» Your instructions:
Return every line in the entries below where the word "none" shows up.

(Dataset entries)
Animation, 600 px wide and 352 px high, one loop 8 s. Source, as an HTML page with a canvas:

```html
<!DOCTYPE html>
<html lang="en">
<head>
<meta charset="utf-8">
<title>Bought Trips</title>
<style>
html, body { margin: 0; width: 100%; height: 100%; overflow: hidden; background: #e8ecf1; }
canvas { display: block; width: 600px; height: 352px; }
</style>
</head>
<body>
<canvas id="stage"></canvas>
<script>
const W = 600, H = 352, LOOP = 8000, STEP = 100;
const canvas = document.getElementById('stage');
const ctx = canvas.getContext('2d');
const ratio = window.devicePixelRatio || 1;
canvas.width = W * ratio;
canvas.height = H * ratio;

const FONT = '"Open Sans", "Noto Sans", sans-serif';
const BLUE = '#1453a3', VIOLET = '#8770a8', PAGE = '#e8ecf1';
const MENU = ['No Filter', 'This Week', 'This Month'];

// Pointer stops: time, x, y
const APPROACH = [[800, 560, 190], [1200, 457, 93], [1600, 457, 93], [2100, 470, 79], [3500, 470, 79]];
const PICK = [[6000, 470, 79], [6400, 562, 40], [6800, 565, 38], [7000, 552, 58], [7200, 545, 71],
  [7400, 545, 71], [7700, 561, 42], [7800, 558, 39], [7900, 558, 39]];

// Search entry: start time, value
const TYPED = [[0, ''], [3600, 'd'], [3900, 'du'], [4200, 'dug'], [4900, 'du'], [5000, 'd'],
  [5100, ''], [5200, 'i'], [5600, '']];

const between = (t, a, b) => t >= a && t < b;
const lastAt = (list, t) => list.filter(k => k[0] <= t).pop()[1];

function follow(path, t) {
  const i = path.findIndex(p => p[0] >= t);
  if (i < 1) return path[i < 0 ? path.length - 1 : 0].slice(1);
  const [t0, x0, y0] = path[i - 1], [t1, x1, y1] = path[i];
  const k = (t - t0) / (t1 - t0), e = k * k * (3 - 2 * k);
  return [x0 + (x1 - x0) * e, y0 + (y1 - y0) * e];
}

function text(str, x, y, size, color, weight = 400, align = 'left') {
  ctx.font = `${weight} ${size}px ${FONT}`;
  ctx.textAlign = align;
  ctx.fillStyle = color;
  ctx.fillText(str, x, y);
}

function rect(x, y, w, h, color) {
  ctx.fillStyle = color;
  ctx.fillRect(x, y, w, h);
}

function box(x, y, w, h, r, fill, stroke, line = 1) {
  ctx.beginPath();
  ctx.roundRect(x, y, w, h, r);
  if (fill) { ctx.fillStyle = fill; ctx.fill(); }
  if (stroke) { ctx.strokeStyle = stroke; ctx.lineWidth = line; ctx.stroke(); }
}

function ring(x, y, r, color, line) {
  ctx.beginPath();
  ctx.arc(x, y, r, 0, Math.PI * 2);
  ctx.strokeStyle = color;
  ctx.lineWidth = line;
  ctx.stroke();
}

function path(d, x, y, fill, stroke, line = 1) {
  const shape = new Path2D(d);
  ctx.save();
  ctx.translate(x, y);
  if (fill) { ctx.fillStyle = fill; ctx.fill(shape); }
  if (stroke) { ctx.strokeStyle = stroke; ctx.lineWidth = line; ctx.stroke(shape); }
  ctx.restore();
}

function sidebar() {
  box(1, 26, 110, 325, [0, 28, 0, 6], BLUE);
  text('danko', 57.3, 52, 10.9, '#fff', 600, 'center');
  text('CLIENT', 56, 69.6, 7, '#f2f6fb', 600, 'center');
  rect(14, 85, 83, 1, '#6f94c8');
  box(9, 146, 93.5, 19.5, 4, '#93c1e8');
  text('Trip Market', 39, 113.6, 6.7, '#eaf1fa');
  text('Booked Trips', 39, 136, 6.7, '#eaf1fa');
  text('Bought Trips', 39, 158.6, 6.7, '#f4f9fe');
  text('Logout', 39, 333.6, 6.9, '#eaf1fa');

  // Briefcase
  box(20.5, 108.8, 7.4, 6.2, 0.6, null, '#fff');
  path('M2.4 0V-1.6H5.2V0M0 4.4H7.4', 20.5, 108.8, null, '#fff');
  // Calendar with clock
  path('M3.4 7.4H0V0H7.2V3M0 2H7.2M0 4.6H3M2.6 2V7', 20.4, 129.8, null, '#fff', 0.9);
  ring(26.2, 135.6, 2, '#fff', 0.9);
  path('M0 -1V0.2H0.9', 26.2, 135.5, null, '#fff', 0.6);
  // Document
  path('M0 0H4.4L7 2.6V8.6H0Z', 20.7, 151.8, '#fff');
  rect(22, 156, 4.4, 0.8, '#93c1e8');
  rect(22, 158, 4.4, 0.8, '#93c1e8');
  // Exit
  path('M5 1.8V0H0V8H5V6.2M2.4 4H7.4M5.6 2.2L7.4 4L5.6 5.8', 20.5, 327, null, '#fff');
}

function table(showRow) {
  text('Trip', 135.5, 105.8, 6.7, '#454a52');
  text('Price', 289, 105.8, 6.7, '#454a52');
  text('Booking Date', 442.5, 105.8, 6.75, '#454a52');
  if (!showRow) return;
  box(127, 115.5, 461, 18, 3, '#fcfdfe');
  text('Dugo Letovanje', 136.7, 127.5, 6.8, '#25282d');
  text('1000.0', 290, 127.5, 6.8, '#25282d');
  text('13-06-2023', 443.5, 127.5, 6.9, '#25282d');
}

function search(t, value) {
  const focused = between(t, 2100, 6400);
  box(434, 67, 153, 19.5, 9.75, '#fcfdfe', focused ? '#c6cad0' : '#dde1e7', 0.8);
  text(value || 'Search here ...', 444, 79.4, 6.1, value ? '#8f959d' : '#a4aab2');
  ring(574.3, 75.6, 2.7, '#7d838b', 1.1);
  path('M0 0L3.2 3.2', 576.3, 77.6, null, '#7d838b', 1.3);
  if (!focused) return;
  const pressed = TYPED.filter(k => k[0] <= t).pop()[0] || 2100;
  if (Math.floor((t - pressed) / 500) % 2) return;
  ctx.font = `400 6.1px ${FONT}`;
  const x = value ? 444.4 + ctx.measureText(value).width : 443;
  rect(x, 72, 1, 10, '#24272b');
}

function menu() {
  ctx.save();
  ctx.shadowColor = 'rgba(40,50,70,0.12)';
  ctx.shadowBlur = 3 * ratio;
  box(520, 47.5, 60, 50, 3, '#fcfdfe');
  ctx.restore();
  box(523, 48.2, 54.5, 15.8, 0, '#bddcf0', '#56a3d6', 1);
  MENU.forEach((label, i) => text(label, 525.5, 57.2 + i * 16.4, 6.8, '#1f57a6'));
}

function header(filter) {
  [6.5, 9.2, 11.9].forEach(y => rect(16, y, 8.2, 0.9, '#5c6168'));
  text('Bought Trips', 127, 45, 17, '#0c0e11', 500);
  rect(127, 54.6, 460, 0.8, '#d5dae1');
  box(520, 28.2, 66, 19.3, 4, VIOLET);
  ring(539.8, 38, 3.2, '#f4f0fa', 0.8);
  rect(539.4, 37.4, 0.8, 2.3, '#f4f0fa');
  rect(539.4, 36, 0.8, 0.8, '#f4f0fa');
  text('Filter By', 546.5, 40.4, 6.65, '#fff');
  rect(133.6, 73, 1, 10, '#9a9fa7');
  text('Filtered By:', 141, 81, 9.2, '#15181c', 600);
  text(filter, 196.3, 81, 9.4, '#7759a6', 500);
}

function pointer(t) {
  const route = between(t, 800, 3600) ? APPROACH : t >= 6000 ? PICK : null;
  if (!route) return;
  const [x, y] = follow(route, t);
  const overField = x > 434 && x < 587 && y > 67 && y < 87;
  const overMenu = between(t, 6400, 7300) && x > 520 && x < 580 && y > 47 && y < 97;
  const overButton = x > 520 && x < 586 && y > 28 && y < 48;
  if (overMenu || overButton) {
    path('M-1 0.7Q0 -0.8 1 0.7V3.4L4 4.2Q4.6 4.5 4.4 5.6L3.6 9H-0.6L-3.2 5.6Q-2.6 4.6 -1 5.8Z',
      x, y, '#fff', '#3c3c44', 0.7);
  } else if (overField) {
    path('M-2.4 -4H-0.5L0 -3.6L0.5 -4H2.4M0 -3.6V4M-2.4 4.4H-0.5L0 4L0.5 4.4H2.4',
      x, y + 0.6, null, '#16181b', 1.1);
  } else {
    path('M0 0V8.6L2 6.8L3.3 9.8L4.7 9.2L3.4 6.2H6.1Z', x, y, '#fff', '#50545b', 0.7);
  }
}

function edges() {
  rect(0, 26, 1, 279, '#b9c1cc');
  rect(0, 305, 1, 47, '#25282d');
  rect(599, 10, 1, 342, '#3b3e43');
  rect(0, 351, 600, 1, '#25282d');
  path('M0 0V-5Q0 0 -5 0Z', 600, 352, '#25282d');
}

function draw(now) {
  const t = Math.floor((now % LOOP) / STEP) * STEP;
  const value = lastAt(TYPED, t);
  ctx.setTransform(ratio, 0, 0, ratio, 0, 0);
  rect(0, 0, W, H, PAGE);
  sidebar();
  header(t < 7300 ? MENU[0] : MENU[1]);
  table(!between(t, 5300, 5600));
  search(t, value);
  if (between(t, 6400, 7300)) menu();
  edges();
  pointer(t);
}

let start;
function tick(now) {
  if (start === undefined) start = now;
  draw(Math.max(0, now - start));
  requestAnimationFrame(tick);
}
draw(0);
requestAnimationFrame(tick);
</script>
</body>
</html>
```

==

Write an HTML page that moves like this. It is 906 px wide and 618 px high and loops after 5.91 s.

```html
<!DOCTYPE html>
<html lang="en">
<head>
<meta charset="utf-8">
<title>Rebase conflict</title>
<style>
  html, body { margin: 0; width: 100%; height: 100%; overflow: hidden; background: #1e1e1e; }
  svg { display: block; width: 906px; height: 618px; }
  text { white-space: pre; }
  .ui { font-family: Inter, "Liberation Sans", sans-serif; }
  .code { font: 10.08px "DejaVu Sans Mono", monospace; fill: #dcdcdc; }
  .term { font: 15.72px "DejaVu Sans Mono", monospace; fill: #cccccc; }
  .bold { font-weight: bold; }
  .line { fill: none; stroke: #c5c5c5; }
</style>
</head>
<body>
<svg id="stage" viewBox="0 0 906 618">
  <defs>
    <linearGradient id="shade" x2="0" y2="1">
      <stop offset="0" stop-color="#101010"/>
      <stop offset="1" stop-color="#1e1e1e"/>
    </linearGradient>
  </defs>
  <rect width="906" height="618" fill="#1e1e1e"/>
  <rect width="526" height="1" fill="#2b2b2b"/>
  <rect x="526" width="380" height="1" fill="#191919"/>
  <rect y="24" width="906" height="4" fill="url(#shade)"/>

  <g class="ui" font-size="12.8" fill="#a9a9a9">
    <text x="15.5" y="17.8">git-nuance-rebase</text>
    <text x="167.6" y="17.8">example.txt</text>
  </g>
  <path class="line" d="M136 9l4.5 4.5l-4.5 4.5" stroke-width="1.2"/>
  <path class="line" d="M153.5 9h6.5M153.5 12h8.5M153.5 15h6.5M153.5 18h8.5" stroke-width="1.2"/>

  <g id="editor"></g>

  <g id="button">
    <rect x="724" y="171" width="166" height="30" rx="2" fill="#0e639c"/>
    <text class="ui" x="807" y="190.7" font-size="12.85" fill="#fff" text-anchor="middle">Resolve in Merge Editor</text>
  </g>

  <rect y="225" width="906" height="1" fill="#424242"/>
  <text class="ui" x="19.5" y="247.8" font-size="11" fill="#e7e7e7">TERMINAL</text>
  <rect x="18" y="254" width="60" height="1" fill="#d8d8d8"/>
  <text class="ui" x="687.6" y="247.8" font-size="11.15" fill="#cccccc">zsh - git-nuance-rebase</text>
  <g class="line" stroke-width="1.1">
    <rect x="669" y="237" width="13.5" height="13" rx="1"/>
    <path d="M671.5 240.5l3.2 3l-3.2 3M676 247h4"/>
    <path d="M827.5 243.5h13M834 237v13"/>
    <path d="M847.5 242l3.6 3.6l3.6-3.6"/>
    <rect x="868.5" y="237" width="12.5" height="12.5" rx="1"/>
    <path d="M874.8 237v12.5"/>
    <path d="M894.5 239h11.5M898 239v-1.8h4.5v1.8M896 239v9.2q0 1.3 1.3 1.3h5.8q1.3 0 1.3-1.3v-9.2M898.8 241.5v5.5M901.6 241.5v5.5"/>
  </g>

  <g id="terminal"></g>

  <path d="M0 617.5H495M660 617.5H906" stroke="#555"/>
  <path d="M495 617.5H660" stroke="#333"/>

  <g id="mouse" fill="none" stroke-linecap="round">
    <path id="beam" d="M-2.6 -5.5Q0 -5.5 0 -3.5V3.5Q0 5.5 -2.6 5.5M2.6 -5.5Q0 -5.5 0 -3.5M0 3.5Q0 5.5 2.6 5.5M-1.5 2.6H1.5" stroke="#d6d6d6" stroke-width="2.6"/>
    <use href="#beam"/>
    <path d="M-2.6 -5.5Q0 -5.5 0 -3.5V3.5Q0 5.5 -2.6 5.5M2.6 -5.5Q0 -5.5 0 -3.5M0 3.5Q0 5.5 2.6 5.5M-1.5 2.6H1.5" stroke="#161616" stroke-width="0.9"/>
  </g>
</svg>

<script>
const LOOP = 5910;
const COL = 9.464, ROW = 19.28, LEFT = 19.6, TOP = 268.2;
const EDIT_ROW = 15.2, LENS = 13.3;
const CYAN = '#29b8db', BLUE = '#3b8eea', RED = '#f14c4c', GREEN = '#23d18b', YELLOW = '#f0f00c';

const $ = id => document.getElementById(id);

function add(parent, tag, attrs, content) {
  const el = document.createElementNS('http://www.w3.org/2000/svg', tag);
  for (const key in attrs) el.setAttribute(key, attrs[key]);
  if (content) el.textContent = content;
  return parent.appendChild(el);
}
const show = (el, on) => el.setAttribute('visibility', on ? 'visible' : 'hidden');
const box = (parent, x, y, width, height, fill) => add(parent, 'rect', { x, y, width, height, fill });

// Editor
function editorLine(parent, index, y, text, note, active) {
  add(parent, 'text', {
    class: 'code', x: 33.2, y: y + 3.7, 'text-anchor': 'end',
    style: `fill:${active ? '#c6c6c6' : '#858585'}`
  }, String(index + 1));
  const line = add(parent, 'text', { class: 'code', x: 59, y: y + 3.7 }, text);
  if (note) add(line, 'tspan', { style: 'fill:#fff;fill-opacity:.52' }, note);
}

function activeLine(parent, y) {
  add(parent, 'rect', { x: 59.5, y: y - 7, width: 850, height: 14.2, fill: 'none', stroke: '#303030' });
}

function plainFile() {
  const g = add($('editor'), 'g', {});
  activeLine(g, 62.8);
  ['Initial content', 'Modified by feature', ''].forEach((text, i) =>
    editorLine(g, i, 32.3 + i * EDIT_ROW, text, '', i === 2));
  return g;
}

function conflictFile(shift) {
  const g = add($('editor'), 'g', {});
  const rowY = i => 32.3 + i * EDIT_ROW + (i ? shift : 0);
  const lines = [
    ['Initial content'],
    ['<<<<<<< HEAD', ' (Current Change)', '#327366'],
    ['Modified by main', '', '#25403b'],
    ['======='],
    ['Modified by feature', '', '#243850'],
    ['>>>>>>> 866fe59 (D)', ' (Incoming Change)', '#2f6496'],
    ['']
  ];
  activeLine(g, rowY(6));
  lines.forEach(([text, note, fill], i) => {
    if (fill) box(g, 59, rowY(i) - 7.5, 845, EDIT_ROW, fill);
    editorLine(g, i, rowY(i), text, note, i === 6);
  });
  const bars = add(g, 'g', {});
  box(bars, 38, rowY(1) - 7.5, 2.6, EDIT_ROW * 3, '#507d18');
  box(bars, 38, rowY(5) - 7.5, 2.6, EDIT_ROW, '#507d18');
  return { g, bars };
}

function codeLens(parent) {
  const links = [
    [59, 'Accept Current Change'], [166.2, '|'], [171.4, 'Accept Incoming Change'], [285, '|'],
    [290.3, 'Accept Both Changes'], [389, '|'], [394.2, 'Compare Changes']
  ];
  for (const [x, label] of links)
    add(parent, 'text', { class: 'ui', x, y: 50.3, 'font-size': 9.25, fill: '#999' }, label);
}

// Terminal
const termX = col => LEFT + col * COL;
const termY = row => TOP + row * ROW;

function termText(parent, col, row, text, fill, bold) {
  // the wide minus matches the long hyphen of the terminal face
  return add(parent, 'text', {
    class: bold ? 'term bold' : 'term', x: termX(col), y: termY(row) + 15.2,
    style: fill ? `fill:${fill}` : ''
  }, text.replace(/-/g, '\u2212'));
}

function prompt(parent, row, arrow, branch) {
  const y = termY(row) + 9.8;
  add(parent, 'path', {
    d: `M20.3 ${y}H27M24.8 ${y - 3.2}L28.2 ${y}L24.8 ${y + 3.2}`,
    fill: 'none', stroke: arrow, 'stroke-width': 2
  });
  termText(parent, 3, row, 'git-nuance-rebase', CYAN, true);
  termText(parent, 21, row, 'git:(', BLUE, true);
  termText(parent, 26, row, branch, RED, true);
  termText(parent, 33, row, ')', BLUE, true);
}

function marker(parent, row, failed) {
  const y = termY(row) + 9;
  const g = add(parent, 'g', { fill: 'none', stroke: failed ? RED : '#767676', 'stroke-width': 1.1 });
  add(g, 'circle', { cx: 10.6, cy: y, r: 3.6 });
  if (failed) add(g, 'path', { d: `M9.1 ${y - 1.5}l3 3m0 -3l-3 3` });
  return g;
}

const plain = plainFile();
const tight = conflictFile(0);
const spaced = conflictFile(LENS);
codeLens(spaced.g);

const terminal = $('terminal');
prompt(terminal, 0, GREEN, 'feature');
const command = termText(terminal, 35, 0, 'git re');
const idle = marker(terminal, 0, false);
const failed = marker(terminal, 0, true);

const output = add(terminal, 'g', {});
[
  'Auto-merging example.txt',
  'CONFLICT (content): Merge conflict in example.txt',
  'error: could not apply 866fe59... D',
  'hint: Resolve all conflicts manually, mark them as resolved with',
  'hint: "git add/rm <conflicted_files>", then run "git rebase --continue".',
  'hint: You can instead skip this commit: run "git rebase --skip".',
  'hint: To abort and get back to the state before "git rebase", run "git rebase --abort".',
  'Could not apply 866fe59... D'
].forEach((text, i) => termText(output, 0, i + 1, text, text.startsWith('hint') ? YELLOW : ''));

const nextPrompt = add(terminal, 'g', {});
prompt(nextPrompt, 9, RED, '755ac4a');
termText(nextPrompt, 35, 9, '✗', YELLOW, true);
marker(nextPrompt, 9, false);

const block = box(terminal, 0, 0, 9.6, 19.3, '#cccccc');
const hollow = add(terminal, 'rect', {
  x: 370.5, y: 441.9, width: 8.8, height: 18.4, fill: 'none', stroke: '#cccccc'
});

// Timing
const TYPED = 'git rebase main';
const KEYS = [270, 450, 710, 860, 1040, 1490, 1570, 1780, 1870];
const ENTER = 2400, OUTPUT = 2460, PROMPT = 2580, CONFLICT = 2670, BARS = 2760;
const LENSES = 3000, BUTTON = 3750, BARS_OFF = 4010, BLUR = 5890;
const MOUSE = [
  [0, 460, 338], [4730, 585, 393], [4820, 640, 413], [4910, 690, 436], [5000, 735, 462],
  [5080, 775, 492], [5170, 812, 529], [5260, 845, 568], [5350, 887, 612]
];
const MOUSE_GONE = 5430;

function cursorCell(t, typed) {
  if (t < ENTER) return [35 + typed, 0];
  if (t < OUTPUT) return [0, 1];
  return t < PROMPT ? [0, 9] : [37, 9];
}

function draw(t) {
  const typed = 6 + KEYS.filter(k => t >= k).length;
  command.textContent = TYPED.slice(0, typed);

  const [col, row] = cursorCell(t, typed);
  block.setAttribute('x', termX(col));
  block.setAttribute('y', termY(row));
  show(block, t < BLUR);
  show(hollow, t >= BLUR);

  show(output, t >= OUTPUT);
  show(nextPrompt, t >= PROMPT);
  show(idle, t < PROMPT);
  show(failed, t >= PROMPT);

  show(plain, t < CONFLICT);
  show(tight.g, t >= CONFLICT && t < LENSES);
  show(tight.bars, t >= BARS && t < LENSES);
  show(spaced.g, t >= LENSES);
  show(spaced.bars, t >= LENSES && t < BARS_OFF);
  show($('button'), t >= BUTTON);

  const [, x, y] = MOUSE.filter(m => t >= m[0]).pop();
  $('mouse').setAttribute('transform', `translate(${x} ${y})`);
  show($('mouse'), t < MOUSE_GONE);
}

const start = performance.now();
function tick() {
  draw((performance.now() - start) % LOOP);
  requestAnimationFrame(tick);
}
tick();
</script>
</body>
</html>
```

» Response below:
  .line { fill: none; stroke: #c5c5c5; }
  <g id="mouse" fill="none" stroke-linecap="round">
  add(parent, 'rect', { x: 59.5, y: y - 7, width: 850, height: 14.2, fill: 'none', stroke: '#303030' });
    fill: 'none', stroke: arrow, 'stroke-width': 2
  const g = add(parent, 'g', { fill: 'none', stroke: failed ? RED : '#767676', 'stroke-width': 1.1 });
  x: 370.5, y: 441.9, width: 8.8, height: 18.4, fill: 'none', stroke: '#cccccc'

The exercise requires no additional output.